Since then London has established itself as the European Fintech capital, perhaps even the the world’s, attracting over $3.6bn of investments, more than the other nine major European cities combined.
London’s Fintech dominance is not only based on large deals as it also attracted significantly more transactions than other cities in Europe. More London-based companies received funding since 2014 than the next five cities on the list combined.
Berlin, however, is fast on the UK’s heels. While its second place is Berlin in the numbers put together by consultancy Fintech Global - which has raked in only $670m in fintech funding, less than fifth of the amount raised by London-based companies.
The city, which has some key differentiators to London, including cheaper rents, is capturing an growing market share of fintech investments in Europe. Paris, however, saw the biggest increase in terms of deal share among the top four cities in Europe, Fintech Global adds, growing from 12 per cent in 2014 to 19 per cent in 2016. The trend has also been continuing in the first quarter of this year perhaps thanks to a push by the French government to attract investment. The city received 19 per cent of the deals closed across all four cities.
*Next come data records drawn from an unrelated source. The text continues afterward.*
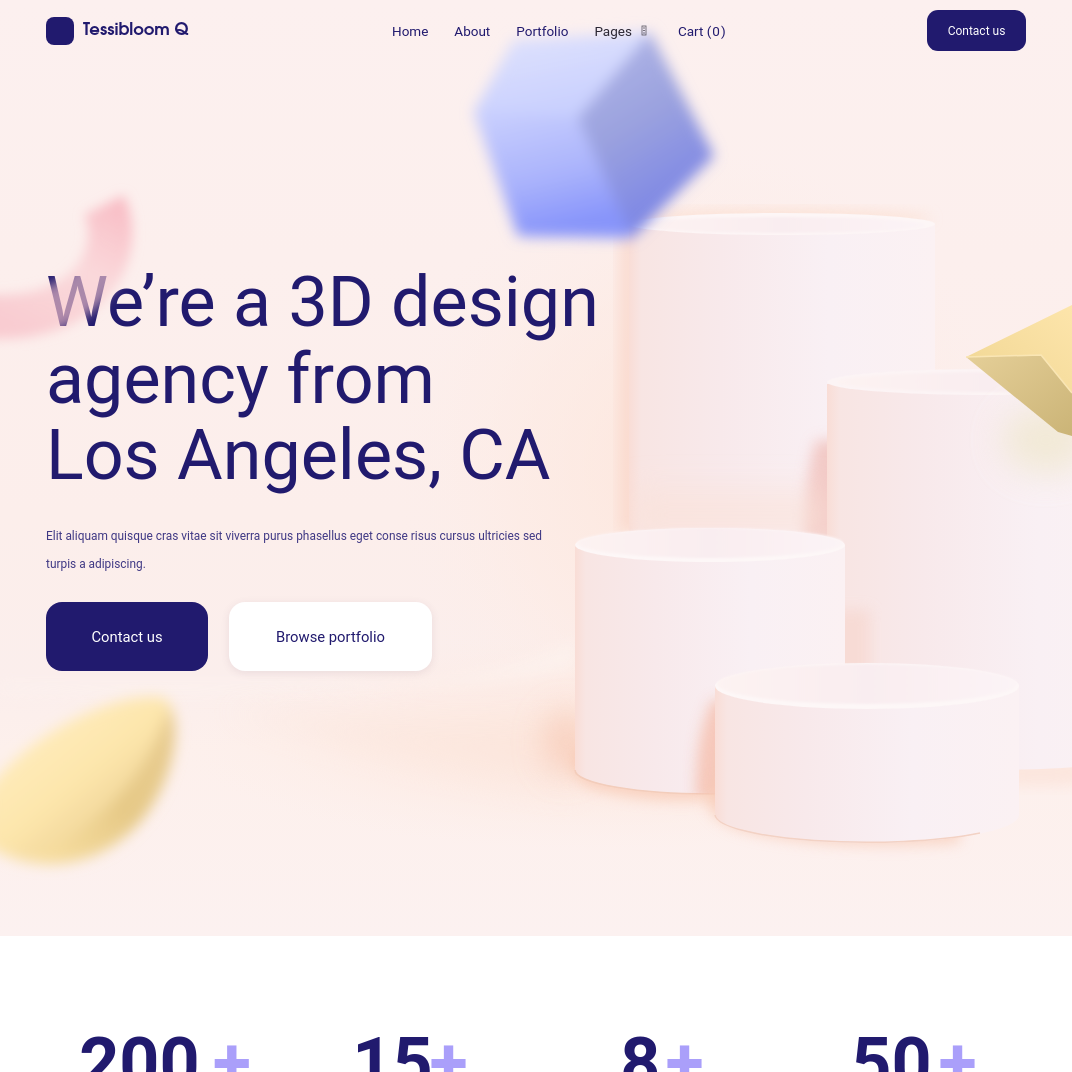
<!DOCTYPE html>
<html lang="en">
<head>
<meta charset="utf-8">
<title>Tessibloom Q</title>
<style>
:root {
  --navy: #211a6e;
  --lilac: #aa9ffa;
  --blush: #fcf0ef;
  --white: #ffffff;
  --ink: #2a2633;
  --body-text: #3f3884;
}
* { box-sizing: border-box; margin: 0; padding: 0; }
html, body { width: 1072px; height: 1072px; overflow: hidden; }
body { background: var(--white); color: var(--navy); font-family: Roboto, sans-serif; }
a { color: inherit; text-decoration: none; white-space: nowrap; }
.page { position: relative; width: 1072px; height: 1072px; overflow: hidden; }
.hero { position: relative; height: 936px; background: var(--blush); overflow: hidden; }
.scene, .ribbon { position: absolute; left: 0; top: 0; pointer-events: none; }
.site-header {
  position: relative; display: flex; align-items: center;
  height: 61px; padding: 0 46px;
}
.brand { display: flex; align-items: center; gap: 9px; width: 346px; }
.brand-mark { width: 28px; height: 28px; border-radius: 8px; background: var(--navy); }
.brand-name { font: bold 16.5px/20px "TeX Gyre Adventor", sans-serif; }
.main-nav { display: flex; align-items: center; gap: 26px; font-size: 13.5px; line-height: 20px; }
.main-nav .pages { display: flex; align-items: center; gap: 9px; color: var(--ink); margin-right: 5px; }
.main-nav .count { letter-spacing: 1px; }
.button {
  display: flex; align-items: center; justify-content: center;
  background: var(--navy); color: var(--white);
}
.button-small { margin-left: auto; width: 99px; height: 41px; border-radius: 11px; font-size: 12px; }
.copy { position: relative; padding: 203px 46px 0; }
h1 { font-size: 70px; font-weight: 400; line-height: 76.5px; white-space: nowrap; }
.lead { margin-top: 28px; font-size: 11.9px; line-height: 28.5px; color: var(--body-text); white-space: nowrap; }
.actions { display: flex; gap: 21px; margin-top: 23.5px; }
.button-large { width: 162px; height: 69px; border-radius: 16px; font-size: 14.8px; }
.button-light { width: 203px; background: var(--white); color: var(--navy); box-shadow: 0 2px 8px rgba(90, 60, 90, .1); }
.stats {
  display: grid; grid-template-columns: 250px 240px 264px 240px;
  height: 136px; padding: 86px 38px 0 40px; overflow: hidden; list-style: none;
}
.stats li { display: flex; justify-content: center; font-size: 70px; font-weight: 700; line-height: 82px; }
.stats .plus { color: var(--lilac); }
.gap-wide { gap: 13px; }
.gap-narrow { gap: 5px; }
.gap-mid { gap: 7px; }
.gap-none .plus { margin-left: -3px; }
</style>
</head>
<body>
<main class="page">
  <section class="hero">
    <svg class="scene" width="1072" height="936" viewBox="0 0 1072 936" aria-hidden="true">
      <defs>
        <linearGradient id="wall" x1="0" y1="0" x2="0" y2="1">
          <stop offset="0" stop-color="#fcf0ef"/>
          <stop offset=".55" stop-color="#fceeeb"/>
          <stop offset=".73" stop-color="#fbeeec"/>
          <stop offset=".8" stop-color="#fdf0ec"/>
          <stop offset="1" stop-color="#fcf1f0"/>
        </linearGradient>
        <radialGradient id="glow">
          <stop offset="0" stop-color="#fde3d6"/>
          <stop offset=".6" stop-color="#fdeae2" stop-opacity=".7"/>
          <stop offset="1" stop-color="#fdeee9" stop-opacity="0"/>
        </radialGradient>
        <linearGradient id="drum-side">
          <stop offset="0" stop-color="#f9ddd6"/>
          <stop offset=".04" stop-color="#f8e5e3"/>
          <stop offset=".3" stop-color="#f8e9eb"/>
          <stop offset=".65" stop-color="#f9f0f4"/>
          <stop offset="1" stop-color="#fbf1f3"/>
        </linearGradient>
        <linearGradient id="drum-top">
          <stop offset="0" stop-color="#fdf3f2"/>
          <stop offset=".5" stop-color="#f9edf0"/>
          <stop offset="1" stop-color="#fcf4f6"/>
        </linearGradient>
        <linearGradient id="cube-top" x1="0" y1="0" x2=".4" y2="1">
          <stop offset="0" stop-color="#e1e4fd"/>
          <stop offset="1" stop-color="#c8cffe"/>
        </linearGradient>
        <linearGradient id="cube-front" x1="0" y1="0" x2=".3" y2="1">
          <stop offset="0" stop-color="#cbd1fe"/>
          <stop offset=".6" stop-color="#aab3fc"/>
          <stop offset="1" stop-color="#8794fa"/>
        </linearGradient>
        <linearGradient id="cube-right" x1=".2" y1="0" x2=".6" y2="1">
          <stop offset="0" stop-color="#b1b6e6"/>
          <stop offset=".45" stop-color="#9ba2df"/>
          <stop offset="1" stop-color="#7680e6"/>
        </linearGradient>
        <linearGradient id="shell" x1=".2" y1=".1" x2=".85" y2=".8">
          <stop offset="0" stop-color="#ffedc0"/>
          <stop offset=".5" stop-color="#fde6ac"/>
          <stop offset="1" stop-color="#e9cd90"/>
        </linearGradient>
        <linearGradient id="shell-side" x1="1" y1="0" x2="0" y2="1">
          <stop offset="0" stop-color="#e8cc92"/>
          <stop offset=".5" stop-color="#e6c987"/>
          <stop offset="1" stop-color="#fbe2a4"/>
        </linearGradient>
        <linearGradient id="wedge-top" x1="0" y1="1" x2="1" y2="0">
          <stop offset="0" stop-color="#f0d693"/>
          <stop offset="1" stop-color="#fde5ab"/>
        </linearGradient>
        <linearGradient id="wedge-base" x1="0" y1="0" x2="1" y2="1">
          <stop offset="0" stop-color="#e5cf98"/>
          <stop offset="1" stop-color="#cbb477"/>
        </linearGradient>
        <filter id="blur-edge" x="-20%" y="-20%" width="140%" height="140%"><feGaussianBlur stdDeviation="1"/></filter>
        <filter id="blur-soft" x="-30%" y="-30%" width="160%" height="160%"><feGaussianBlur stdDeviation="7"/></filter>
        <filter id="blur-wide" x="-80%" y="-80%" width="260%" height="260%"><feGaussianBlur stdDeviation="16"/></filter>
        <clipPath id="clip-tall"><rect x="629" y="214" width="306" height="490"/></clipPath>
        <clipPath id="clip-left"><path d="M575 545V770A135 24 0 0 0 845 770V545Z"/></clipPath>
      </defs>

      <rect width="1072" height="936" fill="url(#wall)"/>
      <ellipse cx="700" cy="470" rx="310" ry="320" fill="url(#glow)" opacity=".75"/>
      <ellipse cx="600" cy="740" rx="420" ry="110" fill="url(#glow)" opacity=".7"/>
      <path d="M0 684H340Q470 690 575 640V668Q440 700 0 692Z" fill="#fdf5f1" opacity=".5" filter="url(#blur-soft)"/>
      <path d="M220 708Q400 730 580 720V792Q420 770 220 708Z" fill="#fbe3d8" opacity=".45" filter="url(#blur-wide)"/>
      <ellipse cx="1040" cy="772" rx="90" ry="14" fill="#fbdccf" opacity=".5" filter="url(#blur-soft)"/>

      <g class="drum-tall">
        <rect x="619" y="232" width="20" height="300" fill="#f8cfc0" opacity=".55" filter="url(#blur-soft)"/>
        <ellipse cx="782" cy="219" rx="150" ry="9" fill="#fbdccb" opacity=".7" filter="url(#blur-soft)"/>
        <path d="M629 224V700H935V224Z" fill="url(#drum-side)"/>
        <ellipse cx="782" cy="224" rx="153" ry="11" fill="#fdf6f6"/>
        <ellipse cx="782" cy="225" rx="144" ry="8" fill="url(#drum-top)" filter="url(#blur-edge)"/>
        <g clip-path="url(#clip-tall)">
          <path d="M816 440Q804 480 804 540H850V440Z" fill="#f0bdb7" opacity=".75" filter="url(#blur-soft)"/>
          <path d="M630 490H830V540H630Z" fill="#fbe2d8" opacity=".6" filter="url(#blur-wide)"/>
        </g>
      </g>

      <g class="drum-right">
        <path d="M827 384V750A162 20 0 0 0 1151 750V384Z" fill="url(#drum-side)"/>
        <ellipse cx="989" cy="382" rx="162" ry="13" fill="#fcf4f5"/>
        <ellipse cx="989" cy="382" rx="152" ry="10" fill="url(#drum-top)" filter="url(#blur-edge)"/>
        <ellipse cx="1046" cy="440" rx="44" ry="34" fill="#eee6c8" opacity=".65" filter="url(#blur-wide)"/>
        <path d="M832 610H870V680H832Z" fill="#f7d7cf" opacity=".7" filter="url(#blur-soft)"/>
      </g>

      <g class="drum-left">
        <ellipse cx="566" cy="742" rx="22" ry="32" fill="#f7c8b4" opacity=".7" filter="url(#blur-wide)"/>
        <path d="M575 745Q560 770 590 788Q650 806 730 798V780Z" fill="#f8c9b3" opacity=".75" filter="url(#blur-soft)"/>
        <path d="M575 545V770A135 24 0 0 0 845 770V545Z" fill="url(#drum-side)"/>
        <path d="M575 770A135 24 0 0 0 716 794" fill="none" stroke="#f3cdbb" stroke-width="1.5"/>
        <g clip-path="url(#clip-left)">
          <path d="M712 700Q694 740 696 800H740V700Z" fill="#f5c1b0" opacity=".85" filter="url(#blur-soft)"/>
        </g>
        <ellipse cx="710" cy="545" rx="135" ry="17" fill="#fdf7f7"/>
        <ellipse cx="710" cy="543" rx="133" ry="15" fill="url(#drum-top)" filter="url(#blur-edge)"/>
      </g>

      <g class="drum-front">
        <path d="M714 780Q690 812 740 830Q820 852 960 843V820Z" fill="#f8cbb6" opacity=".7" filter="url(#blur-soft)"/>
        <path d="M715 686V815A152 28 0 0 0 1019 815V686Z" fill="url(#drum-side)"/>
        <path d="M715 815A152 28 0 0 0 980 833" fill="none" stroke="#f3d2c4" stroke-width="1.5"/>
        <ellipse cx="867" cy="686" rx="152" ry="23" fill="#fdf7f7"/>
        <ellipse cx="867" cy="684" rx="150" ry="20" fill="url(#drum-top)" filter="url(#blur-edge)"/>
      </g>

      <g class="wedge">
        <path d="M966 357L1072 305V393L1041 355Z" fill="url(#wedge-top)"/>
        <path d="M966 357L1041 355L1072 393V436L1058 432Z" fill="url(#wedge-base)"/>
        <path d="M966 357L1041 355L1072 393" fill="none" stroke="#fae6b4" stroke-width="1.5"/>
      </g>

      <g class="cube" filter="url(#blur-soft)">
        <path d="M474 112L514 40L650 32L714 156L632 238L518 236Z" fill="#a5aef6"/>
        <path d="M474 112L514 40L650 32L578 118Z" fill="url(#cube-top)"/>
        <path d="M474 112L578 118L632 238L518 236Z" fill="url(#cube-front)"/>
        <path d="M578 118L650 32L714 156L632 238Z" fill="url(#cube-right)"/>
      </g>

      <g class="shell" filter="url(#blur-soft)">
        <path d="M-14 792C30 730 120 690 164 698C186 716 176 780 138 824C100 866 40 878 -14 846Z" fill="url(#shell)"/>
        <path d="M170 706C184 740 166 800 130 832C96 860 60 866 28 860C90 836 146 780 170 706Z" fill="url(#shell-side)"/>
      </g>
    </svg>

    <header class="site-header">
      <a class="brand" href="#">
        <span class="brand-mark"></span>
        <span class="brand-name">Tessibloom Q</span>
      </a>
      <nav class="main-nav">
        <a href="#">Home</a>
        <a href="#">About</a>
        <a href="#">Portfolio</a>
        <a class="pages" href="#">Pages
          <svg width="6" height="11" viewBox="0 0 6 11" aria-hidden="true"><rect x="1" y="1" width="4" height="9" fill="none" stroke="#5a5560" stroke-width=".8"/><path d="M2 3H4M2 5.5H4M2 8H4" stroke="#5a5560" stroke-width=".8"/></svg>
        </a>
        <a href="#">Cart <span class="count">(0)</span></a>
      </nav>
      <a class="button button-small" href="#">Contact us</a>
    </header>

    <div class="copy">
      <h1>We’re a 3D design<br>agency from<br>Los Angeles, CA</h1>
      <p class="lead">Elit aliquam quisque cras vitae sit viverra purus phasellus eget conse risus cursus ultricies sed<br>turpis a adipiscing.</p>
      <div class="actions">
        <a class="button button-large" href="#">Contact us</a>
        <a class="button button-large button-light" href="#">Browse portfolio</a>
      </div>
    </div>

    <svg class="ribbon" width="200" height="400" viewBox="0 0 200 400" aria-hidden="true">
      <defs>
        <linearGradient id="ribbon-tone" gradientUnits="userSpaceOnUse" x1="110" y1="190" x2="30" y2="340">
          <stop offset="0" stop-color="#f8b4be" stop-opacity=".9"/>
          <stop offset=".5" stop-color="#f9cbd0" stop-opacity=".62"/>
          <stop offset="1" stop-color="#f7bcc4" stop-opacity=".7"/>
        </linearGradient>
        <filter id="ribbon-blur" x="-30%" y="-30%" width="160%" height="160%"><feGaussianBlur stdDeviation="6"/></filter>
      </defs>
      <path d="M104 205C126 250 92 326 -20 316" fill="none" stroke="url(#ribbon-tone)" stroke-width="44" filter="url(#ribbon-blur)"/>
    </svg>
  </section>

  <ul class="stats">
    <li class="gap-wide"><span>200</span><span class="plus">+</span></li>
    <li class="gap-none"><span>15</span><span class="plus">+</span></li>
    <li class="gap-narrow"><span>8</span><span class="plus">+</span></li>
    <li class="gap-mid"><span>50</span><span class="plus">+</span></li>
  </ul>
</main>
</body>
</html>
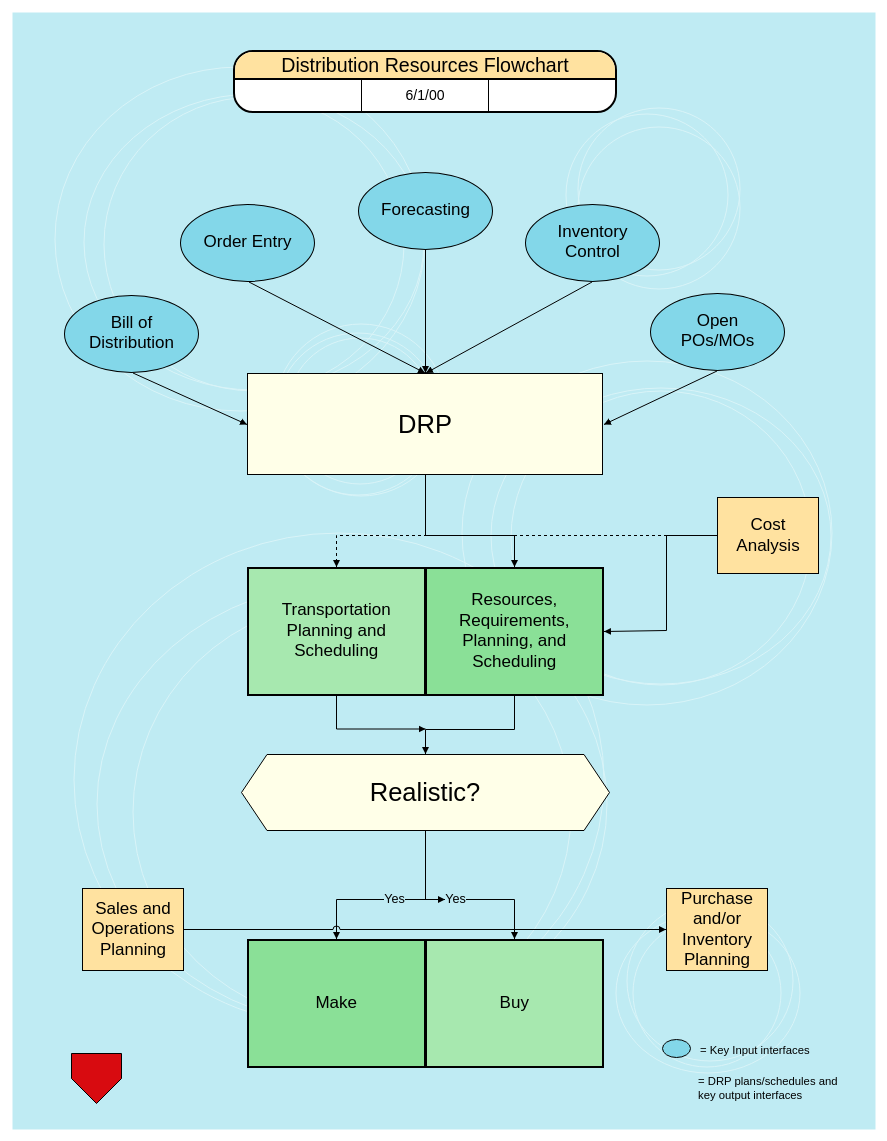
<!DOCTYPE html>
<html lang="en">
<head>
<meta charset="utf-8">
<title>Distribution Resources Flowchart</title>
<style>
:root {
  --sky: #bfebf3;
  --ring: #d9f4f8;
  --aqua: #83d7e9;
  --cream: #ffffe8;
  --amber: #ffe2a0;
  --mint: #a7e8af;
  --green: #8ae097;
  --red: #d80b10;
  --ink: #000;
}
* { box-sizing: border-box; margin: 0; padding: 0; }
body {
  width: 887px; height: 1141px; overflow: hidden; background: #fff;
  font-family: "Liberation Sans", Arial, sans-serif; color: var(--ink);
}
.chart { position: relative; width: 887px; height: 1141px; overflow: hidden; }
.backdrop, .connectors { position: absolute; left: 0; top: 0; width: 887px; height: 1141px; }
.rings { fill: none; stroke: var(--ring); stroke-width: 1; }
.lines { fill: none; stroke: var(--ink); stroke-width: 1; }
.dashed { stroke-dasharray: 3 3; }

.title-block {
  position: absolute; left: 233px; top: 50px; width: 384px; height: 63px;
  border: 2px solid var(--ink); border-radius: 20px; overflow: hidden;
  background: #fff; display: flex; flex-direction: column;
}
.title-block h1 {
  height: 28px; line-height: 27px; background: var(--amber); border-bottom: 2px solid var(--ink);
  font-size: 19.6px; font-weight: 400; text-align: center; white-space: nowrap;
}
.title-cells { flex: 1; display: grid; grid-template-columns: 126px 127px 1fr; }
.title-cells span { font-size: 14px; line-height: 30px; text-align: center; }
.title-cells span + span { border-left: 1px solid var(--ink); }

.node {
  position: absolute; left: var(--x); top: var(--y);
  display: flex; align-items: center; justify-content: center;
  border: 1px solid var(--ink); text-align: center; white-space: nowrap;
  font-size: 17px; line-height: 20.5px;
}
.input { width: 135px; height: 78px; border-radius: 50%; background: var(--aqua); padding-bottom: 2px; }
.process { width: 356px; height: 102px; background: var(--cream); font-size: 25.5px; line-height: 30px; }
.side { width: 102px; background: var(--amber); }
.decision { width: 368px; height: 76px; border: 0; font-size: 25.5px; line-height: 30px; }

.plan-pair {
  position: absolute; left: 246.5px; top: var(--y); width: 357px; height: 129px;
  display: grid; grid-template-columns: 1fr 1fr; border: 2px solid var(--ink);
  font-size: 17px; line-height: 20.5px; text-align: center;
}
.plan-pair p { display: flex; align-items: center; justify-content: center; white-space: nowrap; }
.plan-pair p + p { border-left: 2px solid var(--ink); }
.plan-pair p:first-child { border-right: 1px solid var(--ink); }
.light { background: var(--mint); }
.strong { background: var(--green); }

.answer { position: absolute; top: 891px; width: 21px; font-size: 12.6px; line-height: 16px; text-align: center; white-space: nowrap; }
.legend { position: absolute; font-size: 11.3px; line-height: 14px; white-space: nowrap; }
</style>
</head>
<body>
<main class="chart">
  <svg class="backdrop" viewBox="0 0 887 1141" aria-hidden="true">
    <defs>
      <g id="large-rings">
        <ellipse cx="240" cy="239" rx="185" ry="172"/>
        <ellipse cx="254" cy="242" rx="170" ry="148"/>
        <ellipse cx="254" cy="244" rx="150" ry="147"/>
      </g>
    </defs>
    <rect x="12.5" y="12.5" width="863" height="1117" fill="var(--sky)"/>
    <g class="rings">
      <use href="#large-rings"/>
      <use href="#large-rings" x="407" y="294"/>
      <circle cx="647" cy="195" r="81"/>
      <circle cx="659" cy="189" r="81"/>
      <circle cx="659" cy="208" r="81"/>
      <circle cx="361" cy="410" r="86"/>
      <ellipse cx="358" cy="414" rx="82" ry="81"/>
      <circle cx="360" cy="411" r="73"/>
      <ellipse cx="339" cy="780" rx="265" ry="247"/>
      <ellipse cx="352" cy="804" rx="255" ry="222"/>
      <ellipse cx="352" cy="812" rx="219" ry="212"/>
      <ellipse cx="708" cy="993" rx="92" ry="80"/>
      <ellipse cx="710" cy="981" rx="83" ry="80"/>
      <circle cx="707" cy="993" r="74"/>
    </g>
  </svg>

  <header class="title-block">
    <h1>Distribution Resources Flowchart</h1>
    <div class="title-cells"><span></span><span>6/1/00</span><span></span></div>
  </header>

  <div class="node input" style="--x:64px;--y:295px">Bill of<br>Distribution</div>
  <div class="node input" style="--x:180px;--y:204px">Order Entry</div>
  <div class="node input" style="--x:358px;--y:172px">Forecasting</div>
  <div class="node input" style="--x:525px;--y:204px">Inventory<br>Control</div>
  <div class="node input" style="--x:650px;--y:293px">Open<br>POs/MOs</div>

  <div class="node process" style="--x:247px;--y:373px">DRP</div>
  <div class="node side" style="--x:717px;--y:497px;height:77px">Cost<br>Analysis</div>

  <section class="plan-pair" style="--y:566.5px">
    <p class="light">Transportation<br>Planning and<br>Scheduling</p>
    <p class="strong">Resources,<br>Requirements,<br>Planning, and<br>Scheduling</p>
  </section>

  <div class="node side" style="--x:82px;--y:888px;height:83px">Sales and<br>Operations<br>Planning</div>
  <div class="node side" style="--x:666px;--y:888px;height:83px">Purchase<br>and/or<br>Inventory<br>Planning</div>

  <section class="plan-pair" style="--y:938.5px">
    <p class="strong">Make</p>
    <p class="light">Buy</p>
  </section>

  <svg class="connectors" viewBox="0 0 887 1141" aria-hidden="true">
    <defs>
      <marker id="arrow" markerUnits="userSpaceOnUse" markerWidth="8" markerHeight="8" refX="7" refY="4" orient="auto">
        <polygon points="0,0.5 7,4 0,7.5" fill="var(--ink)"/>
      </marker>
    </defs>
    <polygon points="241.5,792.5 267,754.5 584,754.5 609.5,792.5 584,830.5 267,830.5" fill="var(--cream)" stroke="var(--ink)"/>
    <polygon points="71.5,1053.5 121.5,1053.5 121.5,1078.5 96.5,1103.5 71.5,1078.5" fill="var(--red)" stroke="var(--ink)"/>
    <ellipse cx="676.5" cy="1048.5" rx="14" ry="9" fill="var(--aqua)" stroke="var(--ink)"/>
    <g class="lines" marker-end="url(#arrow)">
      <path marker-end="url(#arrow)" d="M133 373L247 424.5"/>
      <path marker-end="url(#arrow)" d="M249 282L425 373"/>
      <path marker-end="url(#arrow)" d="M425.5 250V373"/>
      <path marker-end="url(#arrow)" d="M592 282L426 373"/>
      <path marker-end="url(#arrow)" d="M717 371L604 424.5"/>
      <path marker-end="url(#arrow)" d="M425.5 475V535.5H514.5V567"/>
      <path marker-end="url(#arrow)" class="dashed" d="M667 535.5H336.5V567"/>
      <path marker-end="url(#arrow)" d="M717 535.5H666.5V630.5L604 631.5"/>
      <path d="M336.5 695V729H425.5"/>
      <path marker-end="url(#arrow)" d="M514.5 695V729.5H425.5V754"/>
      <path d="M425.5 831V899.5M405 899.5H445"/>
      <path marker-end="url(#arrow)" d="M384 899.5H336.5V939"/>
      <path marker-end="url(#arrow)" d="M466 899.5H514.5V939"/>
      <path marker-end="url(#arrow)" d="M184 929.5H333A3.5 3.5 0 0 1 340 929.5H666"/>
    </g>
  </svg>

  <div class="node decision" style="--x:241px;--y:754px">Realistic?</div>
  <span class="answer" style="left:384px">Yes</span>
  <span class="answer" style="left:445px">Yes</span>

  <p class="legend" style="left:700px;top:1043px">= Key Input interfaces</p>
  <p class="legend" style="left:698px;top:1074px">= DRP plans/schedules and<br>key output interfaces</p>
</main>
</body>
</html>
Third place is occupied by Stockholm, which was inflated by the large rounds raised by Payments & Remittances giants Klarna and iZettle. Paris is the only other city in Europe to have raised over $0.5bn since the beginning of 2014. Stockholm and Berlin have both seen gradual increases in their deal share between 2014 and 2016; however, in Q1 2017 Stockholm’s deals share fell to 12 per cent.
The challenge for the UK, her government and for the its financial centres will be not just to steady the ship but to see off a growing and competitive threat.
This article was originally published on www.roboadvicenews.com.